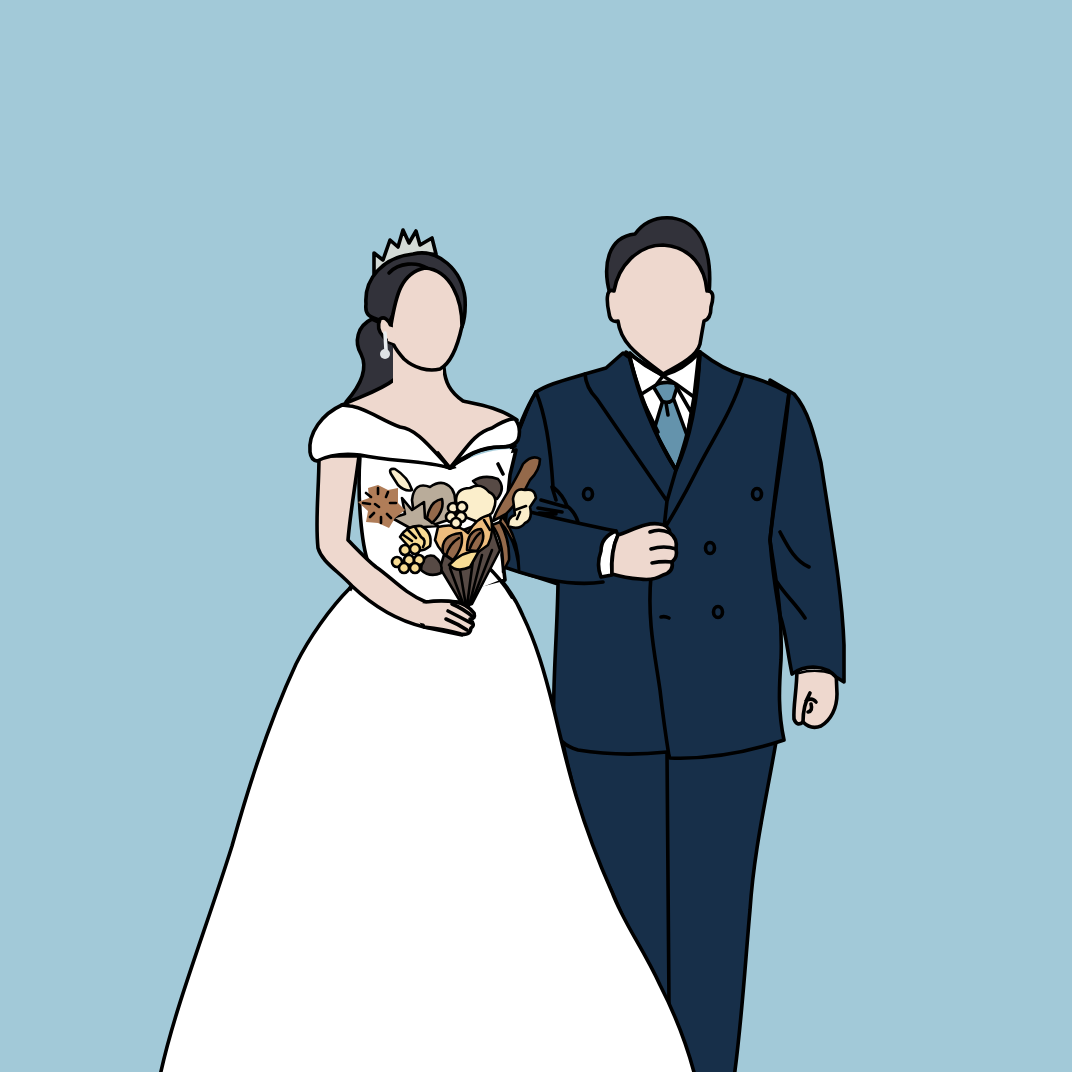
<!DOCTYPE html>
<html lang="en">
<head>
<meta charset="utf-8">
<title>Wedding couple</title>
<style>
:root {
  --sky: #a2c9d8;
  --ink: #000;
  --skin: #eed8ce;
  --hair: #32323a;
  --navy: #172f49;
  --tie: #6493ac;
  --white: #fff;
  --silver: #d3dad6;
  --cream: #fbeecb;
  --butter: #f8dc94;
  --peach: #eebd7e;
  --tan: #b9ac9a;
  --brown: #94694a;
  --thistle: #b07d58;
  --umber: #574a45;
}
* { margin: 0; padding: 0; }
html, body { width: 1072px; height: 1072px; overflow: hidden; background: var(--sky); }
svg { display: block; }
.figure { stroke: var(--ink); stroke-width: 3.6; stroke-linecap: round; stroke-linejoin: round; }
.fine { stroke-width: 2.6; }
.line { fill: none; }
.plain { stroke: none; }
.skin { fill: var(--skin); }
.hair { fill: var(--hair); }
.navy { fill: var(--navy); }
.tie { fill: var(--tie); }
.white { fill: var(--white); }
.silver { fill: var(--silver); }
.cream { fill: var(--cream); }
.butter { fill: var(--butter); }
.peach { fill: var(--peach); }
.tan { fill: var(--tan); }
.brown { fill: var(--brown); }
.thistle { fill: var(--thistle); }
.umber { fill: var(--umber); }
</style>
</head>
<body>
<svg width="1072" height="1072" viewBox="0 0 1072 1072" role="img" aria-label="Bride in a white gown arm in arm with a groom in a navy suit">
  <defs>
    <ellipse id="button" cx="0" cy="0" rx="4.5" ry="5.5"/>
    <circle id="berry" r="5"/>
  </defs>
  <rect width="1072" height="1072" fill="var(--sky)"/>

  <g id="groom" class="figure">
    <g id="trousers">
      <path class="navy" d="M562 738C572 790 590 850 612 892L694 1078H734C742 1020 745 965 750 910C754 850 766 800 776 742Z"/>
      <path class="line" d="M667 752L669 1004"/>
    </g>

    <g id="left-hand">
      <path class="skin" d="M797 668C797 690 793 706 794 719Q797 727 803 722Q811 730 821 726C831 720 837 708 837 694L836 670Z"/>
      <path class="line" d="M803 722C803 710 806 700 810 693M806 701Q812 697 816 702M808 712Q813 711 811 704"/>
    </g>
    <path id="left-cuff" class="white fine" d="M798 669Q816 660 835 669L834 674Q816 668 799 673Z"/>
    <path id="left-sleeve" class="navy" d="M770 380L794 394C809 411 815 438 821 463C831 530 842 590 844 645V682L836 677C826 665 806 664 792 674C787 650 786 632 780 615L765 520Z"/>

    <path id="shirt" class="white" d="M626 352L663 376L700 352L700 420L676 470L640 420Z"/>
    <g id="necktie">
      <path class="tie" d="M663 400L654 430L676 470L688 438L674 400Z"/>
      <path class="tie" d="M653 386Q664 380 678 384L673 400Q668 404 662 401Z"/>
      <path class="line" d="M666 403L668 415"/>
    </g>
    <g id="shirt-collar">
      <path class="white" d="M629 354L640 395L656 385L663 376Z"/>
      <path class="white" d="M699 352L694 397L676 384L663 376Z"/>
      <path class="line" d="M640 395L658 432M694 397L687 437M676 386L691 412"/>
    </g>

    <path id="jacket" class="navy" d="M623 353L606 368L585 374C565 380 548 384 536 392C524 415 512 445 505 480L515 570L558 584C557 640 552 690 554 728Q558 744 578 750Q620 757 667 752L670 758Q725 760 784 740C778 712 779 688 781 660C783 610 774 570 770 540C775 490 782 440 789 393C772 384 757 378 743 375C727 371 713 362 700 352C698 390 690 430 676 470C655 437 638 395 630 358Z"/>
    <path id="outer-seam" class="line" d="M789 393C784 450 774 500 770 540C774 590 780 610 781 626M780 532C788 547 795 561 809 567M777 582C786 596 796 604 805 618"/>
    <g id="lapels" class="line">
      <path d="M585 374Q586 388 597 399L667 501M630 360C642 400 656 440 676 470L667 501L664 528M743 375C733 410 712 440 697 470Q682 500 666 526M700 352C698 400 690 440 676 470"/>
    </g>
    <path class="line" d="M651 576C647 620 655 655 660 690Q664 725 669 756M661 617Q665 616 669 618"/>
    <g id="buttons" class="line">
      <use href="#button" x="588" y="494"/>
      <use href="#button" x="757" y="494"/>
      <use href="#button" x="710" y="548"/>
      <use href="#button" x="718" y="612"/>
    </g>

    <g id="bent-arm">
      <path class="navy plain" d="M536 392C547 415 552 460 553 488L575 522L615 531L600 582Q545 585 507 568L494 540L506 470Z"/>
      <path class="line" d="M536 392C547 418 551 455 553 487Q563 495 567 506Q575 512 578 522M536 392C522 415 512 445 505 472M530 512Q580 524 616 531M507 568C530 576 570 587 603 582M541 500L566 507M538 508L562 512M552 487L556 500M539 513L556 514"/>
      <path class="white" d="M616 531Q601 537 601 551Q596 565 601 577L612 575Q610 552 618 535Z"/>
      <path class="skin" d="M618 535C635 529 647 522 659 524Q669 525 670 533Q678 539 676 549Q678 557 672 562Q674 572 663 575Q653 581 640 579Q625 578 612 574Q611 550 618 535Z"/>
      <path class="line" d="M650 532Q660 528 670 533M651 549Q664 545 676 549M652 563Q662 561 672 562"/>
    </g>

    <g id="groom-head">
      <path class="hair" d="M610 294C602 265 608 237 635 234C652 211 684 214 698 233C710 250 711 272 709 294L690 290Q640 240 620 290Z"/>
      <path class="skin" d="M614 291C605 287 607 304 609 313Q610 323 618 321C621 346 643 358 663 374C684 363 697 355 700 344Q702 332 704 321Q711 319 711 307Q716 290 707 291C705 268 692 247 663 245C638 245 618 266 614 291Z"/>
      <path class="line" d="M630 353Q645 368 664 375Q683 370 699 353"/>
    </g>
  </g>

  <g id="bride" class="figure">
    <path id="ponytail" class="hair" d="M372 319C357 326 354 342 361 354C368 368 361 385 346 402Q370 398 397 380L396 330Z"/>
    <path id="neck-and-shoulders" class="skin" d="M395 345L395 379C380 391 361 396 342 405L400 440L450 470L517 420C500 408 482 405 463 401C450 392 445 382 444 368Z"/>
    <path class="plain skin" d="M393 340H443V385H393Z"/>

    <path id="tiara" class="silver" d="M374 274L374 253L383 260L390 240L398 247L403 230L409 243L416 231L420 245L432 238L436 254Q400 255 374 274Z"/>
    <path id="bride-hair" class="hair" d="M388 325C376 316 364 320 366 304C364 278 384 257 413 254C438 248 462 270 465 298Q466 316 462 327L440 290L412 275Z"/>
    <path id="bride-face" class="skin" d="M425 268C401 273 396 295 391 325C388 340 396 350 404 359C414 368 428 372 440 369C453 362 459 340 462 326C462 300 451 270 425 268Z"/>
    <path class="line" d="M389 273C399 262 417 262 427 268"/>
    <path id="ear" class="skin" d="M391 326Q386 315 380 319Q376 329 383 336Q386 341 391 343Z"/>
    <path class="plain skin" d="M388 326L395 328L396 344L388 341Z"/>
    <g id="earring">
      <path class="line" style="stroke:#e9edf0" d="M385 333L386 350"/>
      <circle class="plain" fill="#dfe3e6" cx="385" cy="354" r="5"/>
    </g>

    <path id="gown-skirt" class="white" d="M350 588C330 608 309 638 296 664C269 722 250 781 232 846C205 932 174 1010 160 1076H695C687 1045 677 1018 660 985C643 948 623 922 612 892C579 818 567 765 554 710C544 670 536 643 523 616C514 594 500 578 488 565L380 570Z"/>
    <path id="gown-bodice" class="white" d="M360 456C357 500 362 545 368 562L350 588Q400 630 430 610L505 580L502 555L510 475L516 450L450 468Q400 450 360 456Z"/>
    <path class="plain white" d="M362 572L430 600L500 582L520 620L400 650L340 612L352 590Z"/>
    <path class="line" d="M486 565Q502 580 512 597"/>

    <path id="right-arm" class="skin" d="M319 456C319 490 315 520 318 548C322 562 337 570 352 586C373 606 395 620 424 627L462 635L474 614L458 602Q440 600 426 602C404 593 391 577 376 567C365 558 355 547 348 540C350 515 355 487 359 456Z"/>
    <path class="plain skin" d="M422 603L430 602L430 627L420 624Z"/>
    <path id="sleeve-band" class="white" d="M342 405C322 414 308 433 310 452Q311 460 317 461Q335 452 360 455C392 462 422 460 450 468C430 447 417 429 400 427C381 420 364 407 350 406Z"/>
    <path id="far-sleeve-band" class="white" d="M450 468C466 449 474 433 492 428Q508 418 515 419Q522 428 518 440Q514 447 500 447Q474 447 450 468Z"/>
    <path class="plain white" d="M455 466Q480 450 512 449L504 478L470 485Z"/>
    <path class="line" d="M438 453L450 468L459 459M450 468Q474 448 500 447L515 446M498 464L503 474"/>

    <g id="bouquet" class="fine">
      <g id="stems">
        <path class="umber" d="M440 568L463 606L472 604L500 550L490 520L450 535Z"/>
        <path class="line" d="M450 568L464 606M460 570L466 606M473 560L467 606M482 555L469 606M492 550L471 604"/>
        <path class="brown" d="M492 525Q504 540 503 572L509 560Q510 540 500 522ZM500 522Q517 540 519 572Q520 540 502 516Z"/>
      </g>
      <path class="tan" d="M412 500Q414 481 430 487Q443 478 452 489Q460 502 448 520L430 526L414 515Z"/>
      <path class="tan" d="M402 498L412 510L424 502L425 518L438 526L410 528L392 518L405 514Z"/>
      <path class="cream" d="M391 474Q388 468 395 469Q408 477 412 490Q405 492 398 485Z"/>
      <g id="thistle">
        <path class="thistle plain" d="M378 485L388 490L398 488V503L405 510L395 518L389 528L378 523L366 522L368 511L358 502L369 498L368 488Z"/>
        <path class="line" d="M366 493L371 497M378 488L378 494M388 492L386 497M363 503L370 504M370 517L374 513M381 523L381 517M391 518L387 514M375 504L379 507M390 503L396 503"/>
      </g>
      <path class="umber" d="M473 481Q484 474 498 479Q506 488 497 499Q483 493 473 481Z"/>
      <path class="cream" d="M456 501Q456 488 470 488Q481 482 489 492Q500 497 492 513L478 522L460 515Z"/>
      <path class="brown" d="M493 521C497 505 511 491 523 464Q532 454 540 459Q540 470 530 480Q521 499 506 514Z"/>
      <path class="cream" d="M513 499Q515 487 525 490Q535 488 536 498L530 507Q533 520 525 523Q519 531 508 526Q508 517 515 515Z"/>
      <path class="line" d="M515 510L526 506M517 519L520 512"/>
      <path class="peach" d="M438 527Q456 522 468 533Q477 517 490 515Q495 531 488 545L477 553Q466 557 455 562Q440 553 435 540Z"/>
      <path class="butter" d="M449 565Q462 551 479 551L470 567Q457 573 449 565Z"/>
      <path class="brown" d="M443 553Q440 535 461 533Q465 546 453 560ZM467 550Q467 530 481 529Q487 538 477 551Z"/>
      <path class="line" d="M446 556Q449 544 459 538M470 548Q474 538 480 533M484 520L490 530"/>
      <path class="brown" d="M427 518Q430 501 442 499Q445 511 432 523Z"/>
      <path class="butter" d="M400 537Q407 525 421 526Q433 532 430 546Q421 554 410 548Z"/>
      <path class="line" d="M402 534L412 541M407 529L416 538M415 527L421 537Q427 540 423 547"/>
      <path class="umber" d="M421 570Q422 553 434 556Q444 563 441 573Q430 578 421 570Z"/>
      <g id="dark-berries" class="butter">
        <use href="#berry" x="405" y="550"/>
        <use href="#berry" x="415" y="549"/>
        <use href="#berry" x="397" y="562"/>
        <use href="#berry" x="409" y="560"/>
        <use href="#berry" x="419" y="560"/>
        <use href="#berry" x="404" y="568"/>
        <use href="#berry" x="415" y="568"/>
      </g>
      <g id="pale-berries" class="cream">
        <use href="#berry" x="453" y="508"/>
        <use href="#berry" x="462" y="507"/>
        <use href="#berry" x="451" y="517"/>
        <use href="#berry" x="461" y="517"/>
        <use href="#berry" x="456" y="523"/>
      </g>
    </g>

    <g id="right-hand">
      <path class="skin" d="M426 602Q442 600 455 602Q467 604 474 613Q476 619 470 619Q476 625 471 628Q470 636 461 634Q444 629 424 627L416 612Z"/>
      <path class="plain skin" d="M408 601L428 604L430 625L412 621Z"/>
      <path class="line" d="M452 604Q464 609 473 617M448 611Q460 617 471 623M446 619Q458 624 467 630"/>
    </g>
  </g>
</svg>
</body>
</html>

______

**YOUR TASK:** Copy out only the lines above from the one with "274L374 253L383 260L390" to the one with "273C399 262 417", inclusive, exactly as they stand.

**SOLUTION FOR THIS EXERCISE:**
    <path id="tiara" class="silver" d="M374 274L374 253L383 260L390 240L398 247L403 230L409 243L416 231L420 245L432 238L436 254Q400 255 374 274Z"/>
    <path id="bride-hair" class="hair" d="M388 325C376 316 364 320 366 304C364 278 384 257 413 254C438 248 462 270 465 298Q466 316 462 327L440 290L412 275Z"/>
    <path id="bride-face" class="skin" d="M425 268C401 273 396 295 391 325C388 340 396 350 404 359C414 368 428 372 440 369C453 362 459 340 462 326C462 300 451 270 425 268Z"/>
    <path class="line" d="M389 273C399 262 417 262 427 268"/>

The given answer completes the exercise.